- ABOUT THIS EXERCISE:
Every line with "return" in it must be copied from the data.

[Opening GIVEN ENTRIES section]

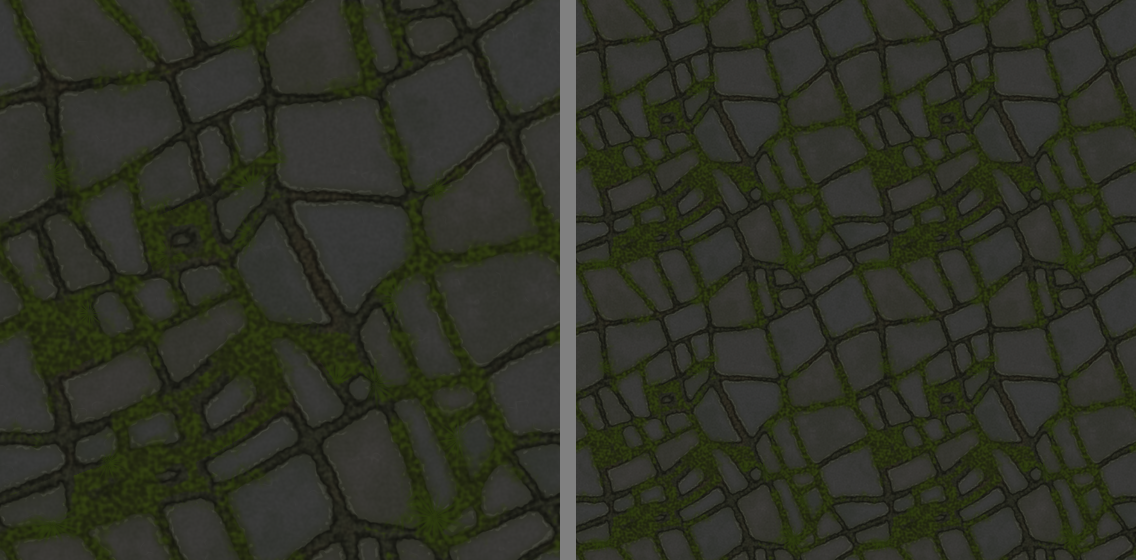
Left, the tile; right, the same tile 2 across and 2 down.
Give the GLSL for this texture, as a WebGL 1 fragment shader.

```glsl
precision highp float;
// Worn, slanted paving stones with earth, moss and grass tufts in the joints; tiles.
uniform vec2 u_resolution;

#define LATTICE vec2(5.0, 2.0)  // whole steps of the slanted grid per tile
#define CORNER_JITTER 0.46
#define SPLIT_SHARE 0.55
#define JOINT 0.042
#define MISSING_SHARE 0.13
#define WARP 0.028
#define MOSS_BIAS 0.02
#define TUFT_GRID 8.0
#define TUFT_SHARE 0.45
#define STONE_LIGHT vec3(0.222, 0.220, 0.212)
#define STONE_DARK vec3(0.198, 0.203, 0.182)
#define MOSS vec3(0.142, 0.162, 0.068)

const vec3 EARTH = vec3(0.150, 0.155, 0.118);
const vec3 CLAY = vec3(0.175, 0.162, 0.122);
const vec3 GRASS = vec3(0.168, 0.208, 0.062);
const vec3 STONE_EDGE = vec3(0.180, 0.188, 0.138);

vec2 hash2(vec2 p) {
  vec3 h = fract(p.xyx * vec3(0.1031, 0.1030, 0.0973) + 0.137);
  h += dot(h, h.yzx + 33.33);
  return fract((h.xx + h.yz) * h.zy);
}

float gradDot(vec2 cell, vec2 offset, float period) {
  float a = 6.2832 * hash2(mod(cell, period) + period * 1.7).x;
  return dot(vec2(cos(a), sin(a)), offset);
}

// Gradient noise that wraps after a whole number of cells.
float noise(vec2 uv, float period) {
  vec2 p = uv * period, i = floor(p), f = p - i;
  vec2 u = f * f * f * (f * (f * 6.0 - 15.0) + 10.0);
  vec2 e = vec2(1.0, 0.0);
  float low = mix(gradDot(i, f, period), gradDot(i + e, f - e, period), u.x);
  float high = mix(gradDot(i + e.yx, f - e.yx, period), gradDot(i + 1.0, f - 1.0, period), u.x);
  return 1.4 * mix(low, high, u.y);
}

float fbm(vec2 uv, float period) {
  float sum = 0.0, gain = 0.6;
  for (int k = 0; k < 4; k++) {
    sum += gain * noise(uv, period);
    period *= 2.0;
    gain *= 0.55;
  }
  return sum;
}

float smoothMax(float a, float b, float k) {
  float h = max(k - abs(a - b), 0.0) / k;
  return max(a, b) + h * h * k * 0.25;
}

// Names each slanted grid cell so that the names repeat with the tile.
vec2 cellKey(vec2 c) {
  vec2 k = vec2(dot(c, vec2(LATTICE.x, -LATTICE.y)), dot(c, LATTICE.yx));
  return floor(mod(k + 0.5, dot(LATTICE, LATTICE)));
}

vec2 corner(vec2 c) {
  return c + CORNER_JITTER * (hash2(cellKey(c) + 71.0) - 0.5);
}

float edgeDist(vec2 p, vec2 a, vec2 b) {
  vec2 e = normalize(b - a);
  return dot(p - a, vec2(e.y, -e.x));
}

// Distance to the stones of one cell, and the identity of the nearest piece.
vec2 stoneCell(vec2 p, vec2 c) {
  vec2 a = corner(c), b = corner(c + vec2(1.0, 0.0));
  vec2 e = corner(c + 1.0), f = corner(c + vec2(0.0, 1.0));
  float d = smoothMax(smoothMax(edgeDist(p, a, b), edgeDist(p, e, f), 0.12),
                      smoothMax(edgeDist(p, b, e), edgeDist(p, f, a), 0.12), 0.12);
  vec2 key = cellKey(c), cut = hash2(key + 13.0), place = hash2(key + 29.0) - 0.5;
  vec2 local = p - 0.25 * (a + b + e + f) - 0.3 * place;
  vec2 axis = normalize(cut.y < 0.5 ? vec2(1.0, place.x * 0.4) : vec2(place.y * 0.4, 1.0));
  float piece = 0.0;
  if (cut.x < SPLIT_SHARE) {
    float s = dot(local, axis);
    piece = s > 0.0 ? 1.0 : 2.0;
    d = smoothMax(d, -abs(s), 0.1);
    if (s > 0.0 && cut.x < 0.5 * SPLIT_SHARE) {
      float t = dot(local, vec2(-axis.y, axis.x));
      piece += t > 0.0 ? 2.0 : 3.0;
      d = smoothMax(d, -abs(t), 0.1);
    }
  }
  vec2 wear = hash2(key + 41.0 + 7.0 * piece);
  d += JOINT + 0.045 * wear.x * wear.x;
  if (wear.y < MISSING_SHARE) d += 0.17;
  return vec2(d, dot(key, vec2(1.0, 31.0)) + 0.15 * piece);
}

// Star-shaped clumps of grass blades.
float tufts(vec2 uv) {
  vec2 p = uv * TUFT_GRID, base = floor(p);
  float cover = 0.0;
  for (int y = -1; y <= 1; y++) for (int x = -1; x <= 1; x++) {
    vec2 c = base + vec2(float(x), float(y)), k = mod(c, TUFT_GRID);
    vec2 h = hash2(k + 90.0), v = p - c - 0.2 - 0.6 * hash2(k + 50.0);
    float ang = atan(v.y, v.x + 0.0001), turn = 6.2832 * h.y;
    float blade = 0.5 + 0.25 * (sin(ang * 15.0 + turn) + sin(ang * 23.0 - turn * 2.0));
    float reach = (0.25 + 0.3 * h.y) * (0.35 + 0.75 * blade);
    float tuft = smoothstep(reach, reach * 0.35, length(v)) * (0.45 + 0.55 * blade);
    cover = max(cover, tuft * step(h.x, TUFT_SHARE));
  }
  return cover;
}

void main() {
  vec2 uv = gl_FragCoord.xy / u_resolution;
  vec2 bent = uv + WARP * vec2(noise(uv, 3.0), noise(uv + 0.37, 4.0));
  vec2 p = vec2(dot(bent, LATTICE), dot(bent, vec2(-LATTICE.y, LATTICE.x)));

  vec2 stone = vec2(9.0, 0.0);
  for (int y = -1; y <= 1; y++) for (int x = -1; x <= 1; x++) {
    vec2 s = stoneCell(p, floor(p) + vec2(float(x), float(y)));
    if (s.x < stone.x) stone = s;
  }
  float rough = fbm(uv, 24.0), cloud = fbm(uv + 0.21, 7.0);
  float grain = noise(uv, 160.0), fine = noise(uv + 0.5, 96.0);
  float d = stone.x + 0.035 * rough + 0.012 * fine;

  // Stone faces: soft mottling, faint flaking, worn and chipped rims.
  vec2 tone = hash2(vec2(stone.y, 5.0)) - 0.5;
  vec3 face = mix(STONE_DARK, STONE_LIGHT, smoothstep(-0.45, 0.3, cloud + 0.4 * rough + 0.5 * tone.x));
  face += 0.012 * tone.y * vec3(-0.7, 0.1, 1.0) + 0.009 * grain + 0.008 * fine;
  float flake = smoothstep(0.035, 0.0, abs(fbm(uv + 0.63, 9.0))) * smoothstep(0.0, 0.4, rough);
  face += 0.016 * flake;
  face = mix(face, STONE_EDGE, 0.65 * smoothstep(-0.11, 0.0, d + 0.04 * cloud));
  float rim = smoothstep(0.02, 0.0, abs(d + 0.022)) * smoothstep(-0.1, 0.35, fine + cloud);
  face += 0.06 * rim;

  // Joints: earth and clay, overgrown by moss where it is wide or damp.
  float damp = noise(uv + 0.11, 5.0) + 0.3 * rough + MOSS_BIAS;
  float moss = smoothstep(-0.12, 0.22, damp + 0.9 * smoothstep(0.04, 0.2, d));
  vec3 ground = mix(EARTH, CLAY, smoothstep(0.0, 0.5, cloud));
  vec3 green = mix(MOSS, GRASS, smoothstep(-0.3, 0.5, rough + 0.6 * fine));
  ground = mix(ground, green, moss) * (1.0 + 0.22 * fine + 0.16 * grain);
  ground *= 1.0 - 0.38 * smoothstep(0.045, 0.0, abs(d - 0.012)) * (1.0 - 0.5 * moss);

  vec3 color = mix(ground, face, smoothstep(0.012, -0.014, d));
  float creep = moss * smoothstep(-0.1, 0.03, d + 0.1 * rough);
  color = mix(color, green * (1.0 + 0.2 * fine), 0.55 * creep);
  float grass = tufts(uv) * smoothstep(-0.14, 0.02, d) * smoothstep(-0.3, 0.1, damp + d);
  color = mix(color, vec3(0.170, 0.235, 0.045), 0.75 * grass);
  gl_FragColor = vec4(color, 1.0);
}
```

[Closing GIVEN ENTRIES section]

- TASK SOLUTION:
  return fract((h.xx + h.yz) * h.zy);
  return dot(vec2(cos(a), sin(a)), offset);
  return 1.4 * mix(low, high, u.y);
  return sum;
  return max(a, b) + h * h * k * 0.25;
  return floor(mod(k + 0.5, dot(LATTICE, LATTICE)));
  return c + CORNER_JITTER * (hash2(cellKey(c) + 71.0) - 0.5);
  return dot(p - a, vec2(e.y, -e.x));
  return vec2(d, dot(key, vec2(1.0, 31.0)) + 0.15 * piece);
  return cover;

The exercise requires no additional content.